[Data — start]

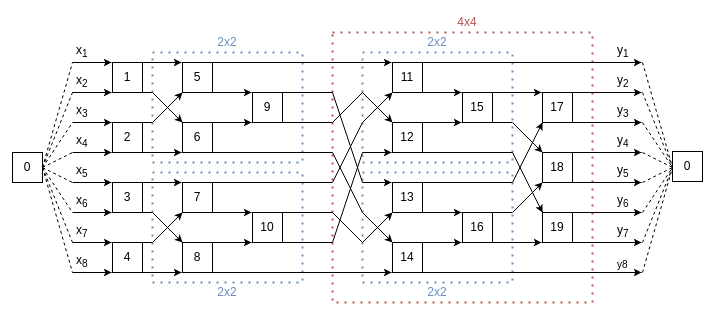
<!DOCTYPE html>
<html lang="en">
<head>
<meta charset="utf-8">
<title>Switching network, 8 inputs to 8 outputs</title>
<style>
:root { --ink: #000; --paper: #fff; --blue: #6c8ebf; --red: #b85450; }
* { box-sizing: border-box; }
html, body { margin: 0; overflow: hidden; background: var(--paper); }
.network {
  position: relative; width: 715px; height: 316px; overflow: hidden;
  background: var(--paper); color: var(--ink);
  font: 12px/14px "Liberation Sans", Arial, sans-serif;
}
.wiring { position: absolute; inset: 0; display: block; }
.wires { fill: none; stroke: var(--ink); stroke-width: 1; }
.flow { marker-end: url(#arrow); }
.fan { stroke-dasharray: 3 3; }
.groups { fill: none; stroke-width: 2; stroke-dasharray: 2 6; }
.groups .small { stroke: var(--blue); }
.groups .large { stroke: var(--red); }
.switch {
  position: absolute; left: var(--x); top: var(--y); width: 31px; height: 31px;
  display: flex; align-items: center; justify-content: center;
  padding: 0 1px 2px 0;
  border: 1px solid var(--ink); background: var(--paper);
}
.group-name {
  position: absolute; left: var(--x); top: var(--y); width: 60px;
  text-align: center; color: var(--blue);
}
.group-name.large { color: var(--red); }
.ports {
  position: absolute; top: 43px; margin: 0; padding: 0; list-style: none;
  display: grid; grid-template-rows: repeat(8, 30px);
}
.inputs { left: 76px; }
.outputs { left: 617px; }
sub { font-size: 10px; line-height: 0; vertical-align: -3px; }
.plain { font-size: 10px; padding-top: 5px; }
</style>
</head>
<body>
<main class="network">
  <svg class="wiring" width="715" height="316" viewBox="0 0 715 316" aria-hidden="true">
    <defs>
      <marker id="arrow" markerUnits="userSpaceOnUse" markerWidth="9" markerHeight="8" refX="8" refY="4" orient="auto">
        <path d="M0 0L8 4L0 8L2 4Z" fill="#000" stroke="none"/>
      </marker>
    </defs>
    <g transform="translate(.5 .5)">
      <g class="groups">
        <rect class="small" x="152" y="52" width="150" height="110"/>
        <rect class="small" x="152" y="172" width="150" height="110"/>
        <rect class="small" x="362" y="52" width="150" height="110"/>
        <rect class="small" x="362" y="172" width="150" height="110"/>
        <rect class="large" x="332" y="32" width="260" height="270"/>
      </g>
      <g class="wires">
        <!-- source and sink fans -->
        <path class="fan" d="M42 167L72 62M42 167L72 92M42 167L72 122M42 167L72 152M42 167L72 182M42 167L72 212M42 167L72 242M42 167L72 272"/>
        <path class="fan" d="M642 62L672 167M642 92L672 167M642 122L672 167M642 152L672 167M642 182L672 167M642 212L672 167M642 242L672 167M642 272L672 167"/>
        <!-- inputs -->
        <path class="flow" d="M72 62H111"/>
        <path class="flow" d="M72 92H111"/>
        <path class="flow" d="M72 122H111"/>
        <path class="flow" d="M72 152H111"/>
        <path class="flow" d="M72 182H111"/>
        <path class="flow" d="M72 212H111"/>
        <path class="flow" d="M72 242H111"/>
        <path class="flow" d="M72 272H111"/>
        <!-- upper first block -->
        <path class="flow" d="M142 62H181"/>
        <path class="flow" d="M142 92H152L182 122"/>
        <path class="flow" d="M142 122H152L182 92"/>
        <path class="flow" d="M142 152H181"/>
        <path class="flow" d="M212 92H251"/>
        <path class="flow" d="M212 122H251"/>
        <!-- lower first block -->
        <path class="flow" d="M142 182H181"/>
        <path class="flow" d="M142 212H152L182 242"/>
        <path class="flow" d="M142 242H152L182 212"/>
        <path class="flow" d="M142 272H181"/>
        <path class="flow" d="M212 212H251"/>
        <path class="flow" d="M212 242H251"/>
        <!-- middle crossing -->
        <path class="flow" d="M212 62H391"/>
        <path class="flow" d="M282 92H332L362 182H391"/>
        <path class="flow" d="M282 122H332L362 92L392 122"/>
        <path class="flow" d="M212 152H332L362 212L392 242"/>
        <path class="flow" d="M212 182H332L362 122L392 92"/>
        <path class="flow" d="M282 212H332L362 242L392 212"/>
        <path class="flow" d="M282 242H332L362 152H391"/>
        <path class="flow" d="M212 272H391"/>
        <!-- last stages -->
        <path class="flow" d="M422 92H461"/>
        <path class="flow" d="M422 122H461"/>
        <path class="flow" d="M422 212H461"/>
        <path class="flow" d="M422 242H461"/>
        <path class="flow" d="M492 92H541"/>
        <path class="flow" d="M492 122H512L542 152"/>
        <path class="flow" d="M422 152H512L542 212"/>
        <path class="flow" d="M422 182H512L542 122"/>
        <path class="flow" d="M492 212H512L542 182"/>
        <path class="flow" d="M492 242H541"/>
        <!-- outputs -->
        <path class="flow" d="M422 62H641"/>
        <path class="flow" d="M572 92H641"/>
        <path class="flow" d="M572 122H641"/>
        <path class="flow" d="M572 152H641"/>
        <path class="flow" d="M572 182H641"/>
        <path class="flow" d="M572 212H641"/>
        <path class="flow" d="M572 242H641"/>
        <path class="flow" d="M422 272H641"/>
      </g>
    </g>
  </svg>

  <div class="group-name" style="--x:197px;--y:35px">2x2</div>
  <div class="group-name" style="--x:197px;--y:285px">2x2</div>
  <div class="group-name" style="--x:407px;--y:35px">2x2</div>
  <div class="group-name" style="--x:407px;--y:285px">2x2</div>
  <div class="group-name large" style="--x:437px;--y:15px">4x4</div>

  <ol class="ports inputs">
    <li>x<sub>1</sub></li><li>x<sub>2</sub></li><li>x<sub>3</sub></li><li>x<sub>4</sub></li>
    <li>x<sub>5</sub></li><li>x<sub>6</sub></li><li>x<sub>7</sub></li><li>x<sub>8</sub></li>
  </ol>
  <ol class="ports outputs">
    <li>y<sub>1</sub></li><li>y<sub>2</sub></li><li>y<sub>3</sub></li><li>y<sub>4</sub></li>
    <li>y<sub>5</sub></li><li>y<sub>6</sub></li><li>y<sub>7</sub></li><li class="plain">y8</li>
  </ol>

  <div class="switch" style="--x:12px;--y:152px">0</div>
  <div class="switch" style="--x:112px;--y:62px">1</div>
  <div class="switch" style="--x:112px;--y:122px">2</div>
  <div class="switch" style="--x:112px;--y:182px">3</div>
  <div class="switch" style="--x:112px;--y:242px">4</div>
  <div class="switch" style="--x:182px;--y:62px">5</div>
  <div class="switch" style="--x:182px;--y:122px">6</div>
  <div class="switch" style="--x:182px;--y:182px">7</div>
  <div class="switch" style="--x:182px;--y:242px">8</div>
  <div class="switch" style="--x:252px;--y:92px">9</div>
  <div class="switch" style="--x:252px;--y:212px">10</div>
  <div class="switch" style="--x:392px;--y:62px">11</div>
  <div class="switch" style="--x:392px;--y:122px">12</div>
  <div class="switch" style="--x:392px;--y:182px">13</div>
  <div class="switch" style="--x:392px;--y:242px">14</div>
  <div class="switch" style="--x:462px;--y:92px">15</div>
  <div class="switch" style="--x:462px;--y:212px">16</div>
  <div class="switch" style="--x:542px;--y:92px">17</div>
  <div class="switch" style="--x:542px;--y:152px">18</div>
  <div class="switch" style="--x:542px;--y:212px">19</div>
  <div class="switch" style="--x:672px;--y:151px">0</div>
</main>
</body>
</html>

[Data — finish]

What is needed is every line of the data above, set down exactly but with the images left out.

_Result below_:
<!DOCTYPE html>
<html lang="en">
<head>
<meta charset="utf-8">
<title>Switching network, 8 inputs to 8 outputs</title>
<style>
:root { --ink: #000; --paper: #fff; --blue: #6c8ebf; --red: #b85450; }
* { box-sizing: border-box; }
html, body { margin: 0; overflow: hidden; background: var(--paper); }
.network {
  position: relative; width: 715px; height: 316px; overflow: hidden;
  background: var(--paper); color: var(--ink);
  font: 12px/14px "Liberation Sans", Arial, sans-serif;
}
.wiring { position: absolute; inset: 0; display: block; }
.wires { fill: none; stroke: var(--ink); stroke-width: 1; }
.flow { marker-end: url(#arrow); }
.fan { stroke-dasharray: 3 3; }
.groups { fill: none; stroke-width: 2; stroke-dasharray: 2 6; }
.groups .small { stroke: var(--blue); }
.groups .large { stroke: var(--red); }
.switch {
  position: absolute; left: var(--x); top: var(--y); width: 31px; height: 31px;
  display: flex; align-items: center; justify-content: center;
  padding: 0 1px 2px 0;
  border: 1px solid var(--ink); background: var(--paper);
}
.group-name {
  position: absolute; left: var(--x); top: var(--y); width: 60px;
  text-align: center; color: var(--blue);
}
.group-name.large { color: var(--red); }
.ports {
  position: absolute; top: 43px; margin: 0; padding: 0; list-style: none;
  display: grid; grid-template-rows: repeat(8, 30px);
}
.inputs { left: 76px; }
.outputs { left: 617px; }
sub { font-size: 10px; line-height: 0; vertical-align: -3px; }
.plain { font-size: 10px; padding-top: 5px; }
</style>
</head>
<body>
<main class="network">
  <svg class="wiring" width="715" height="316" viewBox="0 0 715 316" aria-hidden="true">
    <defs>
      <marker id="arrow" markerUnits="userSpaceOnUse" markerWidth="9" markerHeight="8" refX="8" refY="4" orient="auto">
        <path d="M0 0L8 4L0 8L2 4Z" fill="#000" stroke="none"/>
      </marker>
    </defs>
    <g transform="translate(.5 .5)">
      <g class="groups">
        <rect class="small" x="152" y="52" width="150" height="110"/>
        <rect class="small" x="152" y="172" width="150" height="110"/>
        <rect class="small" x="362" y="52" width="150" height="110"/>
        <rect class="small" x="362" y="172" width="150" height="110"/>
        <rect class="large" x="332" y="32" width="260" height="270"/>
      </g>
      <g class="wires">
        <!-- source and sink fans -->
        <path class="fan" d="M42 167L72 62M42 167L72 92M42 167L72 122M42 167L72 152M42 167L72 182M42 167L72 212M42 167L72 242M42 167L72 272"/>
        <path class="fan" d="M642 62L672 167M642 92L672 167M642 122L672 167M642 152L672 167M642 182L672 167M642 212L672 167M642 242L672 167M642 272L672 167"/>
        <!-- inputs -->
        <path class="flow" d="M72 62H111"/>
        <path class="flow" d="M72 92H111"/>
        <path class="flow" d="M72 122H111"/>
        <path class="flow" d="M72 152H111"/>
        <path class="flow" d="M72 182H111"/>
        <path class="flow" d="M72 212H111"/>
        <path class="flow" d="M72 242H111"/>
        <path class="flow" d="M72 272H111"/>
        <!-- upper first block -->
        <path class="flow" d="M142 62H181"/>
        <path class="flow" d="M142 92H152L182 122"/>
        <path class="flow" d="M142 122H152L182 92"/>
        <path class="flow" d="M142 152H181"/>
        <path class="flow" d="M212 92H251"/>
        <path class="flow" d="M212 122H251"/>
        <!-- lower first block -->
        <path class="flow" d="M142 182H181"/>
        <path class="flow" d="M142 212H152L182 242"/>
        <path class="flow" d="M142 242H152L182 212"/>
        <path class="flow" d="M142 272H181"/>
        <path class="flow" d="M212 212H251"/>
        <path class="flow" d="M212 242H251"/>
        <!-- middle crossing -->
        <path class="flow" d="M212 62H391"/>
        <path class="flow" d="M282 92H332L362 182H391"/>
        <path class="flow" d="M282 122H332L362 92L392 122"/>
        <path class="flow" d="M212 152H332L362 212L392 242"/>
        <path class="flow" d="M212 182H332L362 122L392 92"/>
        <path class="flow" d="M282 212H332L362 242L392 212"/>
        <path class="flow" d="M282 242H332L362 152H391"/>
        <path class="flow" d="M212 272H391"/>
        <!-- last stages -->
        <path class="flow" d="M422 92H461"/>
        <path class="flow" d="M422 122H461"/>
        <path class="flow" d="M422 212H461"/>
        <path class="flow" d="M422 242H461"/>
        <path class="flow" d="M492 92H541"/>
        <path class="flow" d="M492 122H512L542 152"/>
        <path class="flow" d="M422 152H512L542 212"/>
        <path class="flow" d="M422 182H512L542 122"/>
        <path class="flow" d="M492 212H512L542 182"/>
        <path class="flow" d="M492 242H541"/>
        <!-- outputs -->
        <path class="flow" d="M422 62H641"/>
        <path class="flow" d="M572 92H641"/>
        <path class="flow" d="M572 122H641"/>
        <path class="flow" d="M572 152H641"/>
        <path class="flow" d="M572 182H641"/>
        <path class="flow" d="M572 212H641"/>
        <path class="flow" d="M572 242H641"/>
        <path class="flow" d="M422 272H641"/>
      </g>
    </g>
  </svg>

  <div class="group-name" style="--x:197px;--y:35px">2x2</div>
  <div class="group-name" style="--x:197px;--y:285px">2x2</div>
  <div class="group-name" style="--x:407px;--y:35px">2x2</div>
  <div class="group-name" style="--x:407px;--y:285px">2x2</div>
  <div class="group-name large" style="--x:437px;--y:15px">4x4</div>

  <ol class="ports inputs">
    <li>x<sub>1</sub></li><li>x<sub>2</sub></li><li>x<sub>3</sub></li><li>x<sub>4</sub></li>
    <li>x<sub>5</sub></li><li>x<sub>6</sub></li><li>x<sub>7</sub></li><li>x<sub>8</sub></li>
  </ol>
  <ol class="ports outputs">
    <li>y<sub>1</sub></li><li>y<sub>2</sub></li><li>y<sub>3</sub></li><li>y<sub>4</sub></li>
    <li>y<sub>5</sub></li><li>y<sub>6</sub></li><li>y<sub>7</sub></li><li class="plain">y8</li>
  </ol>

  <div class="switch" style="--x:12px;--y:152px">0</div>
  <div class="switch" style="--x:112px;--y:62px">1</div>
  <div class="switch" style="--x:112px;--y:122px">2</div>
  <div class="switch" style="--x:112px;--y:182px">3</div>
  <div class="switch" style="--x:112px;--y:242px">4</div>
  <div class="switch" style="--x:182px;--y:62px">5</div>
  <div class="switch" style="--x:182px;--y:122px">6</div>
  <div class="switch" style="--x:182px;--y:182px">7</div>
  <div class="switch" style="--x:182px;--y:242px">8</div>
  <div class="switch" style="--x:252px;--y:92px">9</div>
  <div class="switch" style="--x:252px;--y:212px">10</div>
  <div class="switch" style="--x:392px;--y:62px">11</div>
  <div class="switch" style="--x:392px;--y:122px">12</div>
  <div class="switch" style="--x:392px;--y:182px">13</div>
  <div class="switch" style="--x:392px;--y:242px">14</div>
  <div class="switch" style="--x:462px;--y:92px">15</div>
  <div class="switch" style="--x:462px;--y:212px">16</div>
  <div class="switch" style="--x:542px;--y:92px">17</div>
  <div class="switch" style="--x:542px;--y:152px">18</div>
  <div class="switch" style="--x:542px;--y:212px">19</div>
  <div class="switch" style="--x:672px;--y:151px">0</div>
</main>
</body>
</html>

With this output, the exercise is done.